Growing up on a farm teaches the value of hard work and instills an independence that is not just something to be proud of; it becomes a part of who you are as a person. It’s a trait all farm kids-turned-adults have in common.
Since most farm owners grew up on farms, it’s hard to fathom why anyone would spout about the need for work-life balance. But there is a wide disconnect between most farmers’ views of work-life balance and what the workforce is telling us today.
While you might be tempted to think it’s just a fad—as some of us thought when organics started—I’m here to tell you work-life balance isn’t just a buzz word you can ignore.
According to the 2017 Randstad Employer Brand Research Report, 45 percent of employees said good work-life balance is an important attribute when gauging the attractiveness of an organization. It came right after an attractive salary (58 percent) and long-term job security (46 percent).
As a recruiter in agriculture, I constantly hear from job seekers who would love to work on a farm but don’t think the work-life balance will work for their family. It’s not that they won’t put in some extra hours when needed, but they also know most often on farms the balance is, well, not balanced.
I can hear your sighs as you read this—members of my own family included. My concern is that we are losing too many great hires in an already tight labor market because they believe a farm can’t offer a career with a decent work-life balance.
While the seasonality of our business can’t be changed, we can change our approach to labor.
Agriculture is not alone; plenty of other industries have peaks in their cycles. Think about retail and food manufacturers around the holidays. The construction industry in northern states can’t work on projects year-round. Accounting firms are four months of the year. The labor shortage is not fixing itself anytime soon, and we can’t keep losing great candidates. We need to rethink the labor on our farms.
There are two basic problems to solve. One, how do we attract the best of the best for our full-time year-round positions? Two, how can we add supplement labor during the peak season to ensure our full-time team does not get burned out? Here are a few creative ideas from other industries and farmers to help solve these problems.
Retirees are a great resource for additional staff during the peak season. They care about the equipment, are punctual, and don’t want to be year-round employees. The only challenge is how to find retirees. They aren’t looking on job boards. To be successful, you need to focus on word-of-mouth. Talk with anyone and everyone in the community about your opportunity.

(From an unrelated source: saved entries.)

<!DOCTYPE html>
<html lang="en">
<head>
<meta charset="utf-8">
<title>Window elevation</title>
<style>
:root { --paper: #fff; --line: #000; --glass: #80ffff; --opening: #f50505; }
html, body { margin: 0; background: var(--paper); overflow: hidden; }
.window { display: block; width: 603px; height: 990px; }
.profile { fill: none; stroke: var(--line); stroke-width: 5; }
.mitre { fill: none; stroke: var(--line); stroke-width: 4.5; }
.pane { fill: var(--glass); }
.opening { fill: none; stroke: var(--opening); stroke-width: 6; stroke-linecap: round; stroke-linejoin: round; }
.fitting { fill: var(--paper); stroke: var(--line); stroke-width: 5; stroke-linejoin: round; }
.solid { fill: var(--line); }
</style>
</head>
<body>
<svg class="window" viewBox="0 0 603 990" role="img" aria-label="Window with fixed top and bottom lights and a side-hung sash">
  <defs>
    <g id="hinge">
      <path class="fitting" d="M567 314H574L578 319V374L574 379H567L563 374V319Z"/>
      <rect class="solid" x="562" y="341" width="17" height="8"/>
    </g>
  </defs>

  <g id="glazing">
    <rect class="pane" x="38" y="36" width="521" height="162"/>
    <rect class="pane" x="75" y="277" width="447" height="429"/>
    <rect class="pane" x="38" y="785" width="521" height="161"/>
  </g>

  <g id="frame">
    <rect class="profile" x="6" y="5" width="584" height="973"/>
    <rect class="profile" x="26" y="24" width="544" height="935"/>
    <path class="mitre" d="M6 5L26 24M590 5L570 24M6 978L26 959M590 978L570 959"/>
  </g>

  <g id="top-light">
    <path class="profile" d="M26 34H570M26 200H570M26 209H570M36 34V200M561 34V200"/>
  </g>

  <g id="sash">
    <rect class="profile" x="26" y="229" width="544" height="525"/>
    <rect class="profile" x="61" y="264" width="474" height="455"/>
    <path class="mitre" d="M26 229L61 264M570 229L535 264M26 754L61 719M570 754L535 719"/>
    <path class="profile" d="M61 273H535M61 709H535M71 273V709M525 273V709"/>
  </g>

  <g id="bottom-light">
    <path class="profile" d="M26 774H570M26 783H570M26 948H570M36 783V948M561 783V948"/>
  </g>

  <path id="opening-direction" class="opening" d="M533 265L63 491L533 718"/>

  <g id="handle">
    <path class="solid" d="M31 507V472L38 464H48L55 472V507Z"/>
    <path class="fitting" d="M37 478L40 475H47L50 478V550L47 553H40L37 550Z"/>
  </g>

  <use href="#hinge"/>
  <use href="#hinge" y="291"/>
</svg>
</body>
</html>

If there’s a college or university near you, students are typically looking for evening job opportunities. This allows your full-time team to leave work and not work into the late hours of the night. Most students look for jobs on a website called Handshake. It would be beneficial to post your job there to attract more college students. Since students also use various forms of social media, social media advertisements are another good way to target these candidates.

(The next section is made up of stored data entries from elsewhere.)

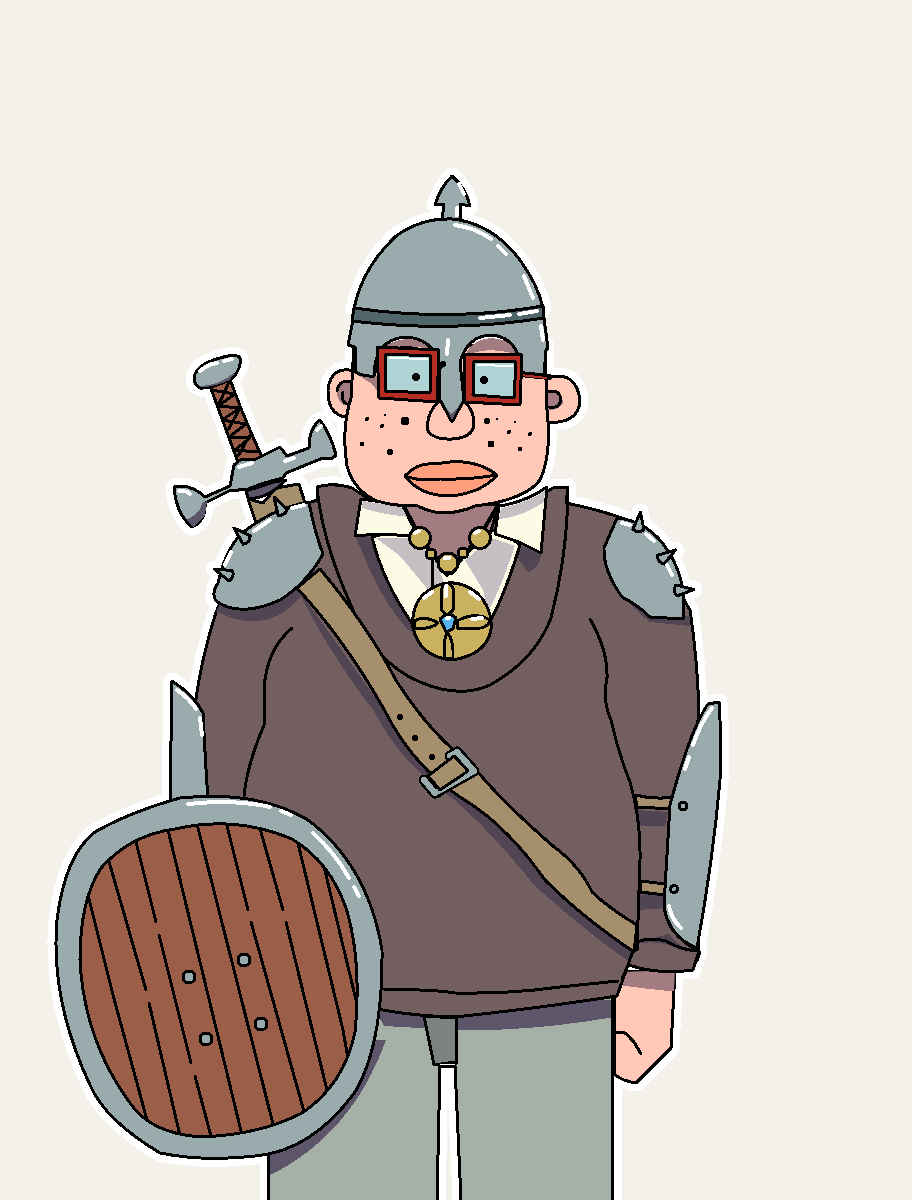
<!DOCTYPE html>
<html lang="en">
<head>
<meta charset="utf-8">
<title>Knight in a sweater</title>
<style>
:root{--paper:#f4f1ea;--ink:#000;--steel:#9aabae;--steel-dark:#50666a;--skin:#ffc8b7;--skin-shade:#a27c80;--wool:#745f60;--shade:#514453;--strap:#a68f6c;--wood:#9a5e49;--cloth:#a5b1a7;--cloth-shade:#7c8280;--shirt:#fcfbe6;--shirt-shade:#c6bfc4;--gold:#c9b160;--red:#b62d23;--lens:#aed3d4;--lips:#ff9e7c;--dusk:#5d566b}
html,body{margin:0;background:var(--paper);overflow:hidden}
svg{display:block;width:912px;height:1200px}
.halo{fill:#fff;stroke:#fff;stroke-width:17;stroke-linejoin:round}
.drawing{fill:none;stroke:var(--ink);stroke-width:3;stroke-linejoin:round;stroke-linecap:round}
.steel{fill:var(--steel)}.skin{fill:var(--skin)}.wool{fill:var(--wool)}.strap{fill:var(--strap)}.wood{fill:var(--wood)}.cloth{fill:var(--cloth)}.shirt{fill:var(--shirt)}.gold{fill:var(--gold)}.red{fill:var(--red)}.lens{fill:var(--lens)}.lips{fill:var(--lips)}
.shade{fill:var(--shade);stroke:none}
.dusk{fill:var(--dusk);stroke:none}
.shine{stroke:#fff;stroke-width:4}
.dots{fill:var(--ink);stroke:none}
</style>
</head>
<body>
<svg viewBox="0 0 912 1200" shape-rendering="crispEdges" role="img" aria-label="Cartoon man in glasses and a brown sweater, with helmet, sword, shield and armour">
<defs>
<path id="spike" d="M442 221L444 204L435 205Q440 188 452 176Q466 188 470 206L460 204L461 221Z"/>
<path id="dome" d="M354 309Q362 268 396 236Q421 218 452 219Q492 223 520 260Q538 285 543 308Q450 324 354 309Z"/>
<path id="face" d="M354 345L351 398Q341 430 347 466Q354 491 377 501Q397 507 416 505Q430 513 446 513Q462 512 475 506Q525 500 540 480Q552 455 547 410L545 345Z"/>
<path id="ear-left" d="M358 372Q331 363 328 390Q327 418 353 418Z"/>
<path id="ear-right" d="M544 378Q577 369 580 401Q578 425 545 422Z"/>
<path id="sweater" d="M317 487Q333 482 352 488L400 520L500 520L553 488L568 487L566 503Q610 512 640 525L690 610Q697 655 699 710L690 800L699 951L693 970Q660 975 628 965L617 996Q540 1008 455 1017Q415 1016 383 1010L230 960L206 790L195 705Q201 660 216 612L250 540L300 505L318 500Z"/>
<path id="trousers" d="M268 1200V1080L383 1000L613 990V1200H461L455 1064H440L437 1200Z"/>
<path id="hand" d="M622 972L675 970L671 1048L636 1083Q622 1081 614 1074V998Z"/>
<path id="pad-left" d="M309 502Q314 530 323 554Q306 584 280 600Q240 618 216 601Q211 593 218 583Q225 552 240 535Q270 509 309 502Z"/>
<path id="pad-right" d="M617 518Q649 521 668 551Q688 582 683 619L650 617Q638 605 622 597Q603 570 604 548Z"/>
<path id="guard-left" d="M172 681Q194 695 203 713Q205 755 208 800L170 803Z"/>
<path id="guard-right" d="M719 702Q722 745 720 780Q713 860 697 948Q667 936 664 905L670 805Q690 730 708 704Z"/>
<path id="pommel" d="M194 377Q197 364 220 358Q237 353 240 358Q242 368 232 379Q210 389 200 388Q194 385 194 377Z"/>
<path id="grip" d="M210 386L230 379Q243 416 262 457L239 465Z"/>
<path id="crossguard" d="M174 487Q190 483 205 497L230 486L234 465L240 460L256 459L280 447L287 456L309 448Q309 428 320 420Q331 435 336 455Q331 461 323 458L286 473L283 478L264 483L248 489L229 491L205 503Q206 521 192 527Q176 514 174 487Z"/>
<path id="scabbard" d="M248 499L263 503L276 488L299 484L306 506L257 526Z"/>
<path id="shield" d="M180 798Q258 790 308 820Q368 865 382 950Q383 1045 355 1092Q312 1151 255 1156Q205 1162 160 1153Q105 1120 90 1085Q50 1000 57 920Q65 855 95 832Q130 812 180 798Z"/>
<path id="boards" d="M175 829Q235 815 292 839Q330 862 346 908Q362 960 355 1032Q344 1085 302 1113Q260 1135 200 1137Q150 1133 130 1103Q84 1040 80 960Q80 900 101 868Q130 835 175 829Z"/>
<path id="strap" d="M297 588L320 569Q367 625 397 682Q432 736 472 765Q500 800 553 846Q580 866 592 892Q610 909 637 925L634 952Q582 917 545 880Q506 824 460 797Q412 765 385 711Q345 640 297 588Z"/>
<path id="thorn" d="M-5 1L0-17L6 0Q1 5-5 1Z"/>
<circle id="rivet" r="6"/>
<clipPath id="board-area"><use href="#boards"/></clipPath>
<clipPath id="sweater-area"><use href="#sweater"/></clipPath>
<clipPath id="trouser-area"><use href="#trousers"/></clipPath>
<clipPath id="hand-area"><use href="#hand"/></clipPath>
</defs>

<g class="halo">
<use href="#spike"/><use href="#dome"/><use href="#face"/><use href="#ear-left"/><use href="#ear-right"/><use href="#sweater"/><use href="#trousers"/><use href="#hand"/><use href="#pad-left"/><use href="#pad-right"/><use href="#guard-left"/><use href="#guard-right"/><use href="#pommel"/><use href="#grip"/><use href="#crossguard"/><use href="#scabbard"/><use href="#shield"/>
<use href="#thorn" transform="translate(638 529) rotate(8)"/><use href="#thorn" transform="translate(661 559) rotate(58)"/><use href="#thorn" transform="translate(677 590) rotate(88)"/><use href="#thorn" transform="translate(230 576) rotate(-66)"/>
</g>

<g class="drawing">
<g id="legs">
<use href="#trousers" class="cloth" stroke="none"/>
<g clip-path="url(#trouser-area)">
<path class="dusk" d="M370 1000H620V1016Q530 1032 455 1030L384 1026ZM260 1180Q350 1140 386 1040L350 1040L260 1120Z"/>
<path fill="#7c8280" d="M424 1016L434 1065L456 1062V1018Z"/>
</g>
<path d="M268 1120V1200M437 1200L440 1066H455L461 1200M612 998V1200M456 1018V1064"/>
</g>

<g id="fist">
<use href="#hand" class="skin"/>
<path clip-path="url(#hand-area)" fill="#a27c80" stroke="none" d="M612 960H680V992Q645 989 620 985Z"/>
<path d="M615 1033Q626 1030 630 1038L634 1042L641 1054"/>
</g>

<g id="pullover">
<use href="#sweater" class="wool"/>
<g clip-path="url(#sweater-area)">
<path class="shade" d="M205 605Q260 640 298 600L318 575L306 560L210 590ZM603 560Q618 598 650 622L690 626V616L650 617ZM297 588Q330 655 374 711Q400 763 452 798Q490 830 535 886Q590 935 630 962L636 950Q500 815 460 797L385 711ZM637 810L668 812L665 826L638 826ZM638 895L664 893L667 908L638 910ZM634 944Q665 938 690 954L668 934Z"/>
<path class="shade" d="M355 535L372 537Q395 605 425 640Q395 630 362 552ZM495 536L541 553Q540 568 528 572L516 556Z"/>
</g>
<path d="M292 628Q266 650 264 690L264 725Q247 765 244 796M590 619Q608 650 607 678Q602 700 611 720Q618 752 630 782Q641 820 640 860L637 950M383 989Q440 990 455 993Q510 994 560 987L618 981M622 979L628 965L636 942Q650 937 666 941Q680 950 699 951"/>
<path d="M317 487Q322 540 350 603Q374 663 420 682Q460 699 490 685Q535 660 551 618Q568 552 568 487"/>
</g>

<g id="shirt-and-neck">
<path class="shirt" d="M372 537L400 530H500L520 545Q505 595 488 625H413Q382 580 372 537Z"/>
<path fill="#c6bfc4" stroke="none" d="M376 538H410L434 556L445 585L430 592L400 556ZM465 560L492 538L515 546Q500 590 488 612L483 590Z"/>
<path fill="#a27c80" d="M402 504H499L490 534Q465 550 452 574Q435 555 414 536Z"/>
<path class="shirt" d="M361 499L402 505L414 528L410 536Q380 533 355 536Z"/>
<path class="shirt" d="M499 506Q526 502 547 487L541 553L519 542L495 534Z"/>
<path fill="#c6bfc4" stroke="none" d="M363 501L401 507L409 517Q380 514 362 508ZM501 508Q525 504 545 491L544 502Q522 517 499 519Z"/>
<path d="M432 555V592"/>
</g>

<g id="necklace">
<path d="M404 507L420 536L447 575L479 537L497 507" stroke-width="4"/>
<g class="gold"><circle cx="420" cy="538" r="10.5"/><circle cx="480" cy="538" r="10.5"/><circle cx="431" cy="554" r="5"/><circle cx="463" cy="553" r="5"/><circle cx="448" cy="563" r="10"/>
<path d="M425 593Q450 573 476 592Q493 608 491 630Q486 655 452 660Q420 657 413 628Q411 605 425 593Z"/>
<path d="M441 590Q447 576 454 590L453 610L447 616L441 609ZM414 621Q425 615 438 623Q430 630 414 628ZM457 621Q475 611 490 620Q488 632 457 628ZM447 632Q454 640 453 658H445Q443 640 447 632Z"/></g>
<path d="M440 619Q448 611 456 618L453 629L446 632Z" fill="#55b6ee"/>
<path class="shine" stroke-width="3" d="M415 533L419 531M475 533L479 531M445 558H449M424 598L432 592M470 592L479 599M446 586V596M472 619L482 618M447 618H449"/>
</g>

<g id="baldric">
<use href="#strap" class="strap"/>
<g class="dots"><circle cx="400" cy="717" r="3"/><circle cx="415" cy="738" r="3"/><circle cx="432" cy="757" r="3"/></g>
<path d="M429 781L436 793L470 770L455 756" stroke-width="11"/><path d="M424 780L435 793L474 771L457 752L450 756" stroke-width="11"/>
<path d="M424 780L435 793L474 771L457 752L450 756" stroke="#9aabae" stroke-width="6"/>
<path class="strap" d="M428 776L454 756L468 771L440 790Z"/>
</g>

<g id="sword">
<use href="#scabbard" class="strap"/>
<path fill="#5d566b" d="M246 491L274 482L286 480L276 489Q260 500 248 498Z"/>
<use href="#grip" class="wood"/>
<path d="M211 390L235 394L218 406L240 408L222 420L246 424L229 437L250 438L235 450L257 452M229 382L218 406M240 408L228 430M250 435L238 456"/>
<use href="#crossguard" class="steel"/><use href="#pommel" class="steel"/>
<path class="dusk" d="M186 520Q201 513 202 503L229 492L207 501L205 515L194 527ZM200 386Q218 386 234 373L230 380Q212 388 200 387Z"/>
<path class="shine" d="M179 491Q186 490 190 494M200 371Q208 364 217 363M224 361L232 359M239 467L252 463M317 430L321 426M285 461L294 458"/>
</g>

<g id="shoulder-armour" class="steel">
<use href="#pad-left"/><use href="#pad-right"/>
<use href="#thorn" transform="translate(282 512) rotate(-28)"/><use href="#thorn" transform="translate(246 540) rotate(-45)"/><use href="#thorn" transform="translate(230 576) rotate(-66)"/>
<use href="#thorn" transform="translate(638 529) rotate(8)"/><use href="#thorn" transform="translate(661 559) rotate(58)"/><use href="#thorn" transform="translate(677 590) rotate(88)"/>
<path class="shine" fill="none" d="M225 565L231 552M254 531L270 520M292 508L304 505M622 523L630 525M646 534L654 541M667 565L672 575"/>
</g>

<g id="arm-armour">
<path class="strap" d="M635 795Q655 800 674 797L672 809L637 807ZM640 881L666 884L665 895L640 892Z"/>
<use href="#guard-left" class="steel"/><use href="#guard-right" class="steel"/>
<path d="M664 905Q667 935 700 952L697 961"/>
<g class="steel"><circle cx="683" cy="806" r="4"/><circle cx="674" cy="889" r="3.5"/></g>
<path class="shine" d="M177 690Q190 699 196 709M200 718L202 735M712 708Q700 724 693 745M689 757L685 769M669 906Q672 920 681 928"/>
</g>

<g id="round-shield">
<use href="#shield" class="steel"/><use href="#boards" class="wood"/>
<g clip-path="url(#board-area)">
<path d="M88 895L113 995L147 1120M108 858L146 990M149 1003L181 1140M136 842L156 922M159 935L191 1063M195 1076L212 1140M167 826L242 1135M196 820L275 1132M225 818L248 910M251 922L305 1115M257 818L283 910M286 922L327 1090M296 835L343 1030L350 1070M320 850L356 1000"/>
</g>
<g class="steel"><use href="#rivet" x="189" y="977"/><use href="#rivet" x="244" y="960"/><use href="#rivet" x="206" y="1039"/><use href="#rivet" x="261" y="1024"/></g>
<path class="shine" d="M188 804Q235 799 270 807M281 811L291 815M313 833Q335 853 349 878M354 887L359 896"/>
</g>

<g id="head">
<use href="#ear-left" class="skin"/><use href="#ear-right" class="skin"/>
<path fill="#a27c80" stroke="none" d="M354 383Q340 378 337 393Q339 408 352 405ZM546 392Q562 388 563 404Q556 412 546 409Z"/>
<path d="M355 382Q339 378 337 391M343 392Q340 404 351 405M546 392Q560 388 561 400Q559 409 549 407"/>
<use href="#face" class="skin"/>
<path fill="#a27c80" stroke="none" d="M372 372Q377 341 407 339Q432 340 438 360L434 350Q400 342 382 351ZM462 362Q470 339 492 338Q517 341 520 356Q492 345 467 355ZM356 374L377 376L380 395L372 384Z"/>
<path class="skin" d="M441 399Q425 414 428 431Q434 440 452 439Q472 438 474 425Q475 411 463 400Z"/>
<g class="dots"><circle cx="405" cy="421" r="4.5"/><circle cx="382" cy="426" r="2"/><circle cx="367" cy="419" r="2"/><circle cx="362" cy="444" r="2.5"/><circle cx="390" cy="452" r="3"/><circle cx="385" cy="415" r="1.5"/><circle cx="487" cy="421" r="3"/><circle cx="497" cy="419" r="1.5"/><circle cx="509" cy="432" r="2"/><circle cx="491" cy="444" r="3.5"/><circle cx="520" cy="449" r="2.5"/><circle cx="530" cy="434" r="2"/><circle cx="515" cy="422" r="1.5"/></g>
<path class="lips" d="M405 476Q418 462 434 464L450 462Q478 460 497 475Q482 493 450 496Q420 496 405 476Z"/>
<path d="M405 476Q422 482 440 479Q468 480 497 475"/>
</g>

<g id="helmet">
<path class="steel" d="M353 320L348 345L355 347V372Q365 377 374 376Q374 340 405 337Q433 338 439 365L440 400L452 422L464 400L460 362Q468 335 492 335Q520 338 522 374L544 374L546 350L548 348L544 318Z"/>
<path class="dusk" d="M441 398Q446 410 452 414Q458 408 463 399L452 420Z"/>
<use href="#spike" class="steel"/><use href="#dome" class="steel"/>
<path fill="#50666a" d="M354 308Q450 322 543 306L544 318Q450 333 352 321Z"/>
<path class="shine" d="M455 225Q476 228 491 239M498 246L506 254M524 276L533 298M480 318L510 315M519 314L537 311M459 184L464 194M457 208V215M541 326L543 340M448 340L447 354"/>
</g>

<g id="glasses">
<path d="M437 368L443 364M520 374L549 377" stroke-width="6"/><path d="M521 375L546 378" stroke="#b62d23" stroke-width="2"/>
<path class="red" d="M377 347L439 350L437 402L379 398ZM464 354L522 355L520 405L465 402Z"/>
<path class="lens" d="M386 354L431 356L430 393L385 391ZM474 361L516 362L514 398L473 395Z"/>
<path stroke="#fff" stroke-width="2" d="M390 358L427 359M478 365L512 366"/>
<g class="dots"><circle cx="416" cy="377" r="4"/><circle cx="484" cy="380" r="4"/></g>
</g>
</g>
</svg>
</body>
</html>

Partner with another industry
Partnering with another company can be a hidden opportunity. For example, a company in Nebraska hires seasonal soil samplers from another company that lays off their employees at the same time of the year. These companies encourage employees to work for each other during the opposite season. Look at your individual market to see which companies are nearby and learn about their typical seasons and work schedules. If a local company has structured hours from 6 a.m. to 3 p.m., you can target employees who want extra hours from 4 p.m. or later.
H-2A employees are another great resource, although it comes with a set of challenges. It can be difficult to predict and commit to how long the season will be, and you’ll also need to stay in compliance with housing and pay rules.
Your local staffing firm, which comes with a higher price tag, can take away the burden of finding employees and keeps the employees on their payroll. When you want to let someone go, the staffing firms takes care of everything.
Remember, work-life balance is different for everyone. Not all employees need or want the same hours. For example, we work with one agricultural equipment dealership that develops custom plans by employee. If employees want to work between 40 to 45 hours per week, the dealership will honor their schedules. If a technician wants to work extra hours, then the person can do so. Talk to your employees to understand their desired schedules.
The most important part of the work-life balance is creating a schedule that fits their needs. — Lori Culler, DTN farm business adviser